**Exercise objective**
In your copy, leave out the pictures; write out all the data exactly.

[Stored data]

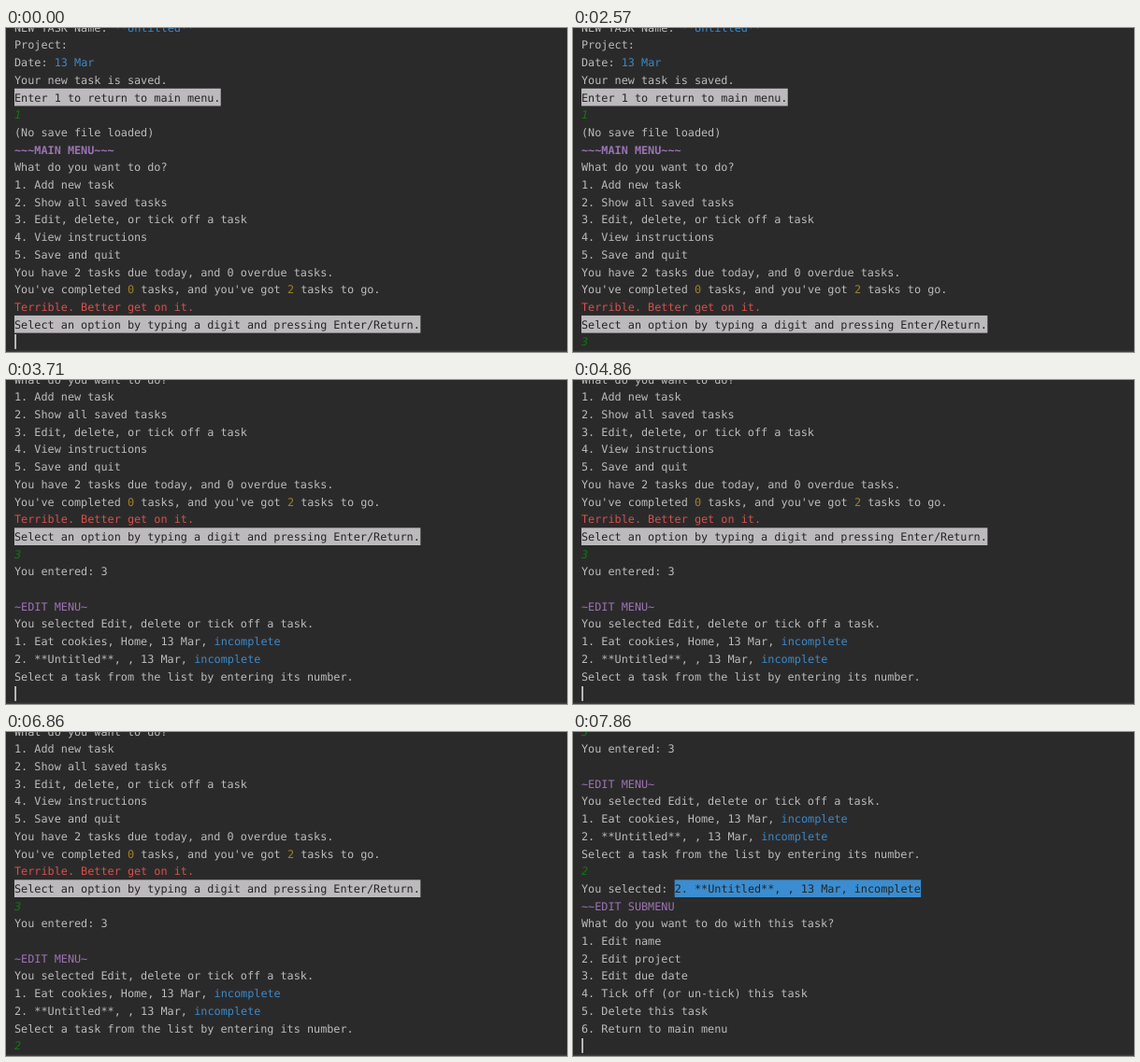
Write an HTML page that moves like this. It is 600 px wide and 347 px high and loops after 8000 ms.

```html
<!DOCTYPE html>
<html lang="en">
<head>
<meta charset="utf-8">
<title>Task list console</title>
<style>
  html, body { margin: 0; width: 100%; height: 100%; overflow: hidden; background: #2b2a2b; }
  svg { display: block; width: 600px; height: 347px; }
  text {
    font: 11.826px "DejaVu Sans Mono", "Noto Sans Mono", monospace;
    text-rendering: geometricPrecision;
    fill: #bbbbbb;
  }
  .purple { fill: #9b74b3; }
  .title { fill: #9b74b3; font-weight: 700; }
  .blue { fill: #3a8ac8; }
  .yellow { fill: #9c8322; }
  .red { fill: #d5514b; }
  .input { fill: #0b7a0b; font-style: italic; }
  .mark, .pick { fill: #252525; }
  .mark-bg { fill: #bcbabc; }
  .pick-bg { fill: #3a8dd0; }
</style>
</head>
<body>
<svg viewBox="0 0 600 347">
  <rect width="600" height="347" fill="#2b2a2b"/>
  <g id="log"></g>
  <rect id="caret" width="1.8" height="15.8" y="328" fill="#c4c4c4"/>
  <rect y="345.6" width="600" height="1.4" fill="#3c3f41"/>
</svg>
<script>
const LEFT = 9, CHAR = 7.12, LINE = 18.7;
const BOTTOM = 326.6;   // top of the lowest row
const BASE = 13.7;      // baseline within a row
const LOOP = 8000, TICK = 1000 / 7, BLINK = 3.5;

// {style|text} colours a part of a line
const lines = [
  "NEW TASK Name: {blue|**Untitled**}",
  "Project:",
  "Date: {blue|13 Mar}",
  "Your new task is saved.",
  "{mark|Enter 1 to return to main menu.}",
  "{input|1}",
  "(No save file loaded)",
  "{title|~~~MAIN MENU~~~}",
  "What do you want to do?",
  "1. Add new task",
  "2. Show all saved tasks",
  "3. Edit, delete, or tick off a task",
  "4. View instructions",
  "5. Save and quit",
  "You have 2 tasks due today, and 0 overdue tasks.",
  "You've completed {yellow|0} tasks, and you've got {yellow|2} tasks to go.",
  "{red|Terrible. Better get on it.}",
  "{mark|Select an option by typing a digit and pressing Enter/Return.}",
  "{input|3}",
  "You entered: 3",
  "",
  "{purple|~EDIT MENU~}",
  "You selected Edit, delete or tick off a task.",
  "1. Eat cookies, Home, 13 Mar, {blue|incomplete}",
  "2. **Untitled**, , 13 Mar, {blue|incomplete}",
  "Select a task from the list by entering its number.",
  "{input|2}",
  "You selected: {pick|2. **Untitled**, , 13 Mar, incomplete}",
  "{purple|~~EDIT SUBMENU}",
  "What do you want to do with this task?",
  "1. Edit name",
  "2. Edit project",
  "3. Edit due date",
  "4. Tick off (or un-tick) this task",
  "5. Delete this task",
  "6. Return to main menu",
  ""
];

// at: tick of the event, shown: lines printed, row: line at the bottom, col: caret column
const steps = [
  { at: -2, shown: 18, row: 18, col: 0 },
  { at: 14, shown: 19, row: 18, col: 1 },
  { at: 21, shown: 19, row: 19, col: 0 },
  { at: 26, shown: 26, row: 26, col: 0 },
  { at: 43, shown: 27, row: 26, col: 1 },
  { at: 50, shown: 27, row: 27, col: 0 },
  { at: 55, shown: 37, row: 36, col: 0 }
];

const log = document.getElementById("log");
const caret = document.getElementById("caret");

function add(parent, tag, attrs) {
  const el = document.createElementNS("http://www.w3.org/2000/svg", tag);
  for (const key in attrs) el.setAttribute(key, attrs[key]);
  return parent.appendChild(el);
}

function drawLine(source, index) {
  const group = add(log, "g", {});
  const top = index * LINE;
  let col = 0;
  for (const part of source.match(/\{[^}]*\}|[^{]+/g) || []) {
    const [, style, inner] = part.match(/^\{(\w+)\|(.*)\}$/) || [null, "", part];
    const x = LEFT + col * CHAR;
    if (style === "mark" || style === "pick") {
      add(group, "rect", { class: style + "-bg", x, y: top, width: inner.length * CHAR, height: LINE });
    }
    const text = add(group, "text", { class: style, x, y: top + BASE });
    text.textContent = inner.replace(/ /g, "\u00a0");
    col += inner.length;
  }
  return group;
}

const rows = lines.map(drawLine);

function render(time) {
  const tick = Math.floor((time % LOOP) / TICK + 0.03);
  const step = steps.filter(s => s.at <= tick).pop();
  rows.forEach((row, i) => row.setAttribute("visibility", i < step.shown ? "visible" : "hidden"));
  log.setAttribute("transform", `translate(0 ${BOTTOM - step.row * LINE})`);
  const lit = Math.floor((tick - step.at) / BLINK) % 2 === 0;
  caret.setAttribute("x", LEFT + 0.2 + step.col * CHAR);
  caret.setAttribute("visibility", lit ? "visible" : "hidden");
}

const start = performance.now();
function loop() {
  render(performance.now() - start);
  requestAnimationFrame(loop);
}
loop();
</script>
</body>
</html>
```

**Reply to the task**
Write an HTML page that moves like this. It is 600 px wide and 347 px high and loops after 8000 ms.

```html
<!DOCTYPE html>
<html lang="en">
<head>
<meta charset="utf-8">
<title>Task list console</title>
<style>
  html, body { margin: 0; width: 100%; height: 100%; overflow: hidden; background: #2b2a2b; }
  svg { display: block; width: 600px; height: 347px; }
  text {
    font: 11.826px "DejaVu Sans Mono", "Noto Sans Mono", monospace;
    text-rendering: geometricPrecision;
    fill: #bbbbbb;
  }
  .purple { fill: #9b74b3; }
  .title { fill: #9b74b3; font-weight: 700; }
  .blue { fill: #3a8ac8; }
  .yellow { fill: #9c8322; }
  .red { fill: #d5514b; }
  .input { fill: #0b7a0b; font-style: italic; }
  .mark, .pick { fill: #252525; }
  .mark-bg { fill: #bcbabc; }
  .pick-bg { fill: #3a8dd0; }
</style>
</head>
<body>
<svg viewBox="0 0 600 347">
  <rect width="600" height="347" fill="#2b2a2b"/>
  <g id="log"></g>
  <rect id="caret" width="1.8" height="15.8" y="328" fill="#c4c4c4"/>
  <rect y="345.6" width="600" height="1.4" fill="#3c3f41"/>
</svg>
<script>
const LEFT = 9, CHAR = 7.12, LINE = 18.7;
const BOTTOM = 326.6;   // top of the lowest row
const BASE = 13.7;      // baseline within a row
const LOOP = 8000, TICK = 1000 / 7, BLINK = 3.5;

// {style|text} colours a part of a line
const lines = [
  "NEW TASK Name: {blue|**Untitled**}",
  "Project:",
  "Date: {blue|13 Mar}",
  "Your new task is saved.",
  "{mark|Enter 1 to return to main menu.}",
  "{input|1}",
  "(No save file loaded)",
  "{title|~~~MAIN MENU~~~}",
  "What do you want to do?",
  "1. Add new task",
  "2. Show all saved tasks",
  "3. Edit, delete, or tick off a task",
  "4. View instructions",
  "5. Save and quit",
  "You have 2 tasks due today, and 0 overdue tasks.",
  "You've completed {yellow|0} tasks, and you've got {yellow|2} tasks to go.",
  "{red|Terrible. Better get on it.}",
  "{mark|Select an option by typing a digit and pressing Enter/Return.}",
  "{input|3}",
  "You entered: 3",
  "",
  "{purple|~EDIT MENU~}",
  "You selected Edit, delete or tick off a task.",
  "1. Eat cookies, Home, 13 Mar, {blue|incomplete}",
  "2. **Untitled**, , 13 Mar, {blue|incomplete}",
  "Select a task from the list by entering its number.",
  "{input|2}",
  "You selected: {pick|2. **Untitled**, , 13 Mar, incomplete}",
  "{purple|~~EDIT SUBMENU}",
  "What do you want to do with this task?",
  "1. Edit name",
  "2. Edit project",
  "3. Edit due date",
  "4. Tick off (or un-tick) this task",
  "5. Delete this task",
  "6. Return to main menu",
  ""
];

// at: tick of the event, shown: lines printed, row: line at the bottom, col: caret column
const steps = [
  { at: -2, shown: 18, row: 18, col: 0 },
  { at: 14, shown: 19, row: 18, col: 1 },
  { at: 21, shown: 19, row: 19, col: 0 },
  { at: 26, shown: 26, row: 26, col: 0 },
  { at: 43, shown: 27, row: 26, col: 1 },
  { at: 50, shown: 27, row: 27, col: 0 },
  { at: 55, shown: 37, row: 36, col: 0 }
];

const log = document.getElementById("log");
const caret = document.getElementById("caret");

function add(parent, tag, attrs) {
  const el = document.createElementNS("http://www.w3.org/2000/svg", tag);
  for (const key in attrs) el.setAttribute(key, attrs[key]);
  return parent.appendChild(el);
}

function drawLine(source, index) {
  const group = add(log, "g", {});
  const top = index * LINE;
  let col = 0;
  for (const part of source.match(/\{[^}]*\}|[^{]+/g) || []) {
    const [, style, inner] = part.match(/^\{(\w+)\|(.*)\}$/) || [null, "", part];
    const x = LEFT + col * CHAR;
    if (style === "mark" || style === "pick") {
      add(group, "rect", { class: style + "-bg", x, y: top, width: inner.length * CHAR, height: LINE });
    }
    const text = add(group, "text", { class: style, x, y: top + BASE });
    text.textContent = inner.replace(/ /g, "\u00a0");
    col += inner.length;
  }
  return group;
}

const rows = lines.map(drawLine);

function render(time) {
  const tick = Math.floor((time % LOOP) / TICK + 0.03);
  const step = steps.filter(s => s.at <= tick).pop();
  rows.forEach((row, i) => row.setAttribute("visibility", i < step.shown ? "visible" : "hidden"));
  log.setAttribute("transform", `translate(0 ${BOTTOM - step.row * LINE})`);
  const lit = Math.floor((tick - step.at) / BLINK) % 2 === 0;
  caret.setAttribute("x", LEFT + 0.2 + step.col * CHAR);
  caret.setAttribute("visibility", lit ? "visible" : "hidden");
}

const start = performance.now();
function loop() {
  render(performance.now() - start);
  requestAnimationFrame(loop);
}
loop();
</script>
</body>
</html>
```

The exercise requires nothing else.